After the RXP-X 260, I pushed my way past the other reporter to grab the lanyard for the other new watercraft for 2012, the Sea-doo GTR. The GTR is designed as a musselcraft on a budget. They have taken their very popular Sea-doo GTI three seater hull and added a 215hp supercharged engine to it. Coming in at just over (NZD)$20k this is one of the cheapest supercharged ski’s on the market.
I was impressed with how much fun the GTR was, it turns in sharp, not quite as aggressive as the RXP-X, but that is the difference of a ski that is designed to race (RXP-X) to a ski that is designed for the family that want a bit more power and speed than the average family. At top speed the watercraft sits very nice and stable in the water and in all sorts of water conditions you always feel like you have full control of the ski. I personally thought the ski felt very light and nimble, but after checking the specs it is only 20kg lighter than the RXP-X and only 5kgs heavier than its normally aspirated brother the GTI. The GTR comes in at 348kg. I hope to be able to do a full write up on the watercraft very soon.
As the day of fun was coming to an end, and only a few hours till I had to be at the airport, I had the hard choice of what would be my last ride for the day. GTI, RXT-X aS, RXT-X, Wake or the GTX
I’ve been lucky enough to spend a few hours on the RXT-X 260, but never managed to get onboard an ‘aS’ model.

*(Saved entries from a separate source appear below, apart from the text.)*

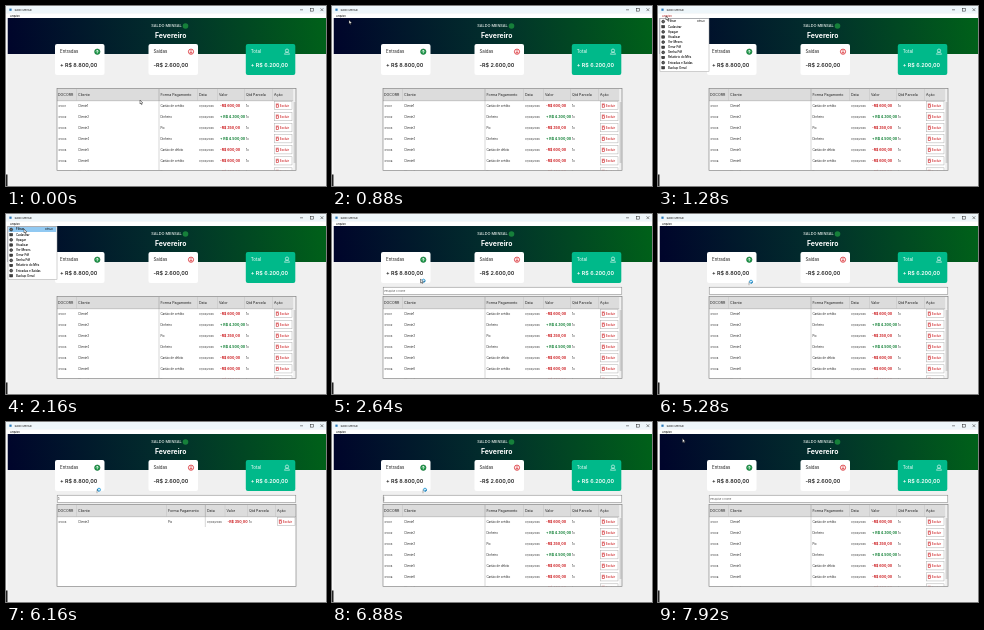
Animation of 320x180 px, one loop 8000 ms. Source, as an HTML page with a canvas:

```html
<!DOCTYPE html>
<html lang="pt-BR">
<head>
<meta charset="utf-8">
<title>Saldo Mensal</title>
<style>
html, body { margin: 0; width: 100%; height: 100%; overflow: hidden; background: #f0f0f0; }
canvas { display: block; width: 320px; height: 180px; }
</style>
</head>
<body>
<canvas id="stage"></canvas>
<script>
const LOOP = 8000, STEP = 80;
const canvas = document.getElementById('stage');
const ctx = canvas.getContext('2d');
const dpr = window.devicePixelRatio || 1;
canvas.width = 320 * dpr;
canvas.height = 180 * dpr;

const RED = '#cc1a1e', GREEN = '#0b7d30', INK = '#222';

const menuItems = ['Filtrar', 'Cadastrar', 'Apagar', 'Atualizar', 'Ver Meses',
  'Gerar Pdf', 'Senha Pdf', 'Relatório do Mês', 'Entradas e Saídas', 'Backup Geral'];

const rows = [
  ['Cartão de crédito', '-R$ 600,00'],
  ['Dinheiro', '+ R$ 4.300,00'],
  ['Pix', '-R$ 350,00'],
  ['Dinheiro', '+ R$ 4.500,00'],
  ['Cartão de débito', '-R$ 600,00'],
  ['Cartão de crédito', '-R$ 600,00'],
  ['Pix', '-R$ 450,00']
].map(([form, value], i) => ({ doc: '0100' + (i + 1), client: 'Cliente' + (i + 1), form, value }));

const wideCols = { form: 154.5, date: 193, value: 213, parts: 240, action: 268 };
const shortCols = { form: 162, date: 201, value: 220.5, parts: 243, action: 271 };

// time, x, y
const path = [
  [0, 134, 94], [720, 17, 14], [880, 17, 14], [1040, 8, 10], [1280, 8, 10],
  [1600, 18, 15], [2160, 18, 15], [2720, 90, 66], [7200, 90, 66],
  [7440, 85, 2], [7520, 85, 2], [7920, 24.5, 16.5], [8000, 24.5, 16.5]
];

const within = (t, a, b) => t >= a && t < b;

function rect(x, y, w, h, fill, stroke, width = 0.5) {
  if (fill) { ctx.fillStyle = fill; ctx.fillRect(x, y, w, h); }
  if (stroke) { ctx.strokeStyle = stroke; ctx.lineWidth = width; ctx.strokeRect(x, y, w, h); }
}

function text(s, x, y, size, color = INK, weight = 400, align = 'left') {
  ctx.font = `${weight} ${size}px Inter, "Open Sans", sans-serif`;
  ctx.textAlign = align;
  ctx.textBaseline = 'middle';
  ctx.fillStyle = color;
  ctx.fillText(s, x, y);
}

function line(points, color, width = 0.5) {
  ctx.beginPath();
  points.forEach(([x, y], i) => i ? ctx.lineTo(x, y) : ctx.moveTo(x, y));
  ctx.strokeStyle = color;
  ctx.lineWidth = width;
  ctx.stroke();
}

function circle(x, y, r, fill, stroke, width = 0.6) {
  ctx.beginPath();
  ctx.arc(x, y, r, 0, Math.PI * 2);
  if (fill) { ctx.fillStyle = fill; ctx.fill(); }
  if (stroke) { ctx.strokeStyle = stroke; ctx.lineWidth = width; ctx.stroke(); }
}

function drawWindow(t) {
  rect(0, 0, 320, 180, '#f0f0f0');
  rect(0, 0, 320, 7.5, '#eef6fa');
  rect(0, 7.5, 320, 4.5, '#fff');
  rect(3.4, 2.6, 2.2, 2.2, '#2878b8');
  text('Saldo Mensal', 8.5, 3.8, 2.7, '#222');
  line([[294, 3.8], [297, 3.8]], '#222');
  rect(304.5, 2.3, 2.8, 2.8, null, '#222');
  line([[314.5, 2.3], [317.3, 5.1]], '#222');
  line([[317.3, 2.3], [314.5, 5.1]], '#222');
  const active = within(t, 1200, 1600);
  text('Arquivo', 4, 9.9, 2.7, active ? '#b02020' : '#111', 500);

  const g = ctx.createLinearGradient(0, 48, 320, 12);
  g.addColorStop(0, '#00042b');
  g.addColorStop(0.5, '#022e2c');
  g.addColorStop(1, '#006119');
  rect(1.5, 12, 318.5, 36, g);
  rect(0, 12, 1.5, 156, '#fafafa');
  rect(0, 168.5, 1.5, 11.5, '#222');

  text('SALDO MENSAL', 160.5, 20, 3.9, '#eef4f1', 500, 'center');
  circle(179.5, 20, 2.8, '#16803a');
  text('Fevereiro', 164.7, 29.8, 6.9, '#fff', 700, 'center');
}

function card(x, label, value, fill, ink) {
  ctx.beginPath();
  ctx.roundRect(x, 38, 49.5, 31, 2);
  ctx.fillStyle = fill;
  ctx.fill();
  text(label, x + 5, 45.6, 4.4, ink);
  text(value, x + 5, 59.7, 5.4, ink, 600);
}

function drawCards() {
  card(49, 'Entradas', '+ R$ 8.800,00', '#fff', INK);
  circle(91.3, 45.7, 2.7, '#1f9a4a', '#0d6b30');
  line([[91.3, 47.3], [91.3, 44.2]], '#fff', 0.7);
  line([[90, 45.5], [91.3, 44.1], [92.6, 45.5]], '#fff', 0.7);

  card(142.5, 'Saídas', '-R$ 2.600,00', '#fff', INK);
  circle(185, 45.7, 2.6, '#fff', '#d8262c', 0.8);
  line([[185, 44], [185, 47.2]], '#d8262c', 0.7);
  line([[183.7, 45.9], [185, 47.3], [186.3, 45.9]], '#d8262c', 0.7);

  card(239.8, 'Total', '+ R$ 6.200,00', '#00b98a', '#fff');
  circle(281, 44.6, 1.6, null, '#fff');
  line([[278.5, 48.3], [279.3, 46.6], [282.7, 46.6], [283.5, 48.3], [278.5, 48.3]], '#fff');
}

function drawRow(row, y, c) {
  text(row.doc, 52.5, y, 2.7);
  text(row.client, 72, y, 2.8);
  text(row.form, c.form, y, 2.9);
  text('01/02/2023', c.date, y, 2.7);
  text(row.value, c.value + 1, y, 3.6, row.value[0] === '+' ? GREEN : RED, 700);
  text('1x', c.parts, y, 2.8);
  const x = c.action;
  rect(x + 0.5, y - 4.2, 17.5, 8.2, '#fff', '#adadad');
  rect(x + 2.2, y - 0.9, 2.2, 2.4, null, RED, 0.6);
  line([[x + 1.8, y - 1.7], [x + 4.8, y - 1.7]], RED, 0.6);
  text('Excluir', x + 5.8, y, 2.9, RED, 500);
}

function drawTable(single) {
  const c = single ? shortCols : wideCols;
  rect(51, 82.5, 239, 82, '#fff');
  rect(51, 82.5, 239, 12.2, '#dcdcdc');
  const heads = [['DOCORR', 52], ['Cliente', 72], ['Forma Pagamento', c.form], ['Data', c.date],
    ['Valor', c.value], ['Qtd Parcela', c.parts], ['Ação', c.action]];
  heads.forEach(([s, x], i) => {
    text(s, x, 88.7, 3.6);
    if (i) line([[x - 1.5, 83], [x - 1.5, 94.5]], '#bcbcbc', 0.4);
  });
  line([[51, 94.7], [290, 94.7]], '#9a9a9a');

  ctx.save();
  ctx.beginPath();
  ctx.rect(51, 95, 239, 69.3);
  ctx.clip();
  const shown = single ? [rows[single - 1]] : rows;
  shown.forEach((row, i) => drawRow(row, 99.7 + i * 11.05, c));
  ctx.restore();

  if (single) {
    line([[199.3, 83], [199.3, 105]], '#9a9a9a', 0.4);
  } else {
    line([[153, 83], [153, 164]], '#9a9a9a', 0.4);
    rect(287.2, 83, 2.6, 81, '#f0f0f0');
    rect(287.6, 96, 1.9, 61, '#cfcfcf');
  }
  rect(51, 82.5, 239, 82, null, '#777', 0.6);
}

function drawSearch(t) {
  if (t < 2240) return;
  rect(51.2, 73.2, 238.6, 7.4, '#fff', '#7a7a7a');
  if (t < 2800 || t >= 7680) {
    text('Pesquise o nome', 52.2, 76.9, 2.6, '#555');
    return;
  }
  const typed = within(t, 3920, 4640) ? '1' : within(t, 5520, 6400) ? '3' : '';
  text(typed, 51.8, 77.1, 2.8, '#333');
  const caretOff = within(t, 3360, 3920) || within(t, 5280, 5520) ||
    within(t, 6160, 6400) || t >= 7280;
  const x = typed ? 53.7 : 51.8;
  if (!caretOff) line([[x, 74.6], [x, 79.4]], '#333', 0.4);
}

function drawMenu(t) {
  if (!within(t, 1200, 2240)) return;
  rect(2, 12.3, 49, 53.2, '#fff', '#a5a5a5');
  if (t >= 1920) rect(2.6, 13, 47.5, 5, '#91c9f2');
  menuItems.forEach((s, i) => {
    const y = 15.6 + i * 5.13;
    if (i % 2) rect(3.8, y - 1.2, 2.8, 2.4, '#444', '#111');
    else circle(5.2, y, 1.4, '#666', '#111');
    text(s, 10, y, 2.9, '#000', 500);
  });
  text('Ctrl+F', 47, 15.6, 2.7, '#000', 500, 'right');
}

function position(t) {
  let i = 1;
  while (i < path.length - 1 && path[i][0] <= t) i++;
  const [t0, x0, y0] = path[i - 1], [t1, x1, y1] = path[i];
  const p = (t - t0) / (t1 - t0);
  const e = p * (2 - p);
  return [x0 + (x1 - x0) * e, y0 + (y1 - y0) * e];
}

function drawPointer(t) {
  const [x, y] = position(t);
  const busy = within(t, 2560, 7280);
  ctx.save();
  ctx.translate(x, y);
  if (busy) {
    circle(3, 1.7, 1.5, '#d5effa', '#2c9bd6', 0.9);
    const turn = within(t, 5920, 6880) ? 2 : 0;
    ctx.beginPath();
    ctx.arc(3, 1.7, 1.5, turn, turn + 1.5);
    ctx.strokeStyle = '#126ca8';
    ctx.stroke();
  }
  if (busy && t >= 2720) {
    line([[1, 1.6], [1, 5.2]], '#444', 0.4);
  } else {
    ctx.beginPath();
    [[0, 0], [0, 4], [0.9, 3.2], [1.5, 4.6], [2.1, 4.3], [1.5, 3], [2.8, 2.9]]
      .forEach(([a, b], i) => i ? ctx.lineTo(a, b) : ctx.moveTo(a, b));
    ctx.closePath();
    ctx.fillStyle = '#fff';
    ctx.fill();
    ctx.strokeStyle = '#222';
    ctx.lineWidth = 0.5;
    ctx.stroke();
  }
  ctx.restore();
}

function draw(now) {
  const t = Math.floor((now % LOOP) / STEP) * STEP;
  ctx.setTransform(dpr, 0, 0, dpr, 0, 0);
  const single = within(t, 4000, 4720) ? 1 : within(t, 5520, 6480) ? 3 : 0;
  drawWindow(t);
  drawCards();
  drawTable(single);
  drawSearch(t);
  drawMenu(t);
  drawPointer(t);
}

const start = performance.now();
function tick() {
  draw(performance.now() - start);
  requestAnimationFrame(tick);
}
tick();
</script>
</body>
</html>
```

The ‘aS’ standing for ‘adjustable suspension’ Sea-doo are the only manufacturer to produce personal watercrafts with suspension. They released this technology in 2009 on their RXT-iS. The ‘aS’ model is designed in mind for rough water racers, the Adjustable Suspension allows the hull to move independently off the upper deck, isolating rider and passenger from the impact of rough water, the rider has full control of the suspension dampening via the adjustable nitrogen remote reservoir into the glove box. Turn it all the way to the left and the suspension stiffens right up to becoming nearly solid, and all the way to the right and you gets an uber comfortable ride with plenty of travel, somewhere in-between you will find the perfect position for whatever conditions you find yourself in. Hitting some rough water while trying to manoeuvre around a buoy the ski feels a little unpredictable, but I am sure with some more time under your belt you would get the confidence of knowing how the ski will react. If anyone has a spare one of these skis and would like to lend it to me for the Winter Endurance Series, please let me know as I am positive the RXT-X ‘aS’ with its 260 horsepower and suspension would be very well suited for this type of events.
By now I had run out of time so I returned the Sea-doo life vest and quickly threw on some clothes and made my way back to the airport to head home. While on the journey home I thought about the day I had just had and how well the team at Sea-doo had done to put it all together, and how lucky I was to get an invite. From what I saw Sea-doo have really got it all together with the product, their team and their dealer network. With nearly 50% market share in Australia it proves they are doing something right and leaves the other brands fighting for smaller percentages between themselves.
Information on the complete Sea-doo line up can be found here http://www.sea-doo.com/au/showroom/watercraft/all-series.aspx
A behind the scenes video.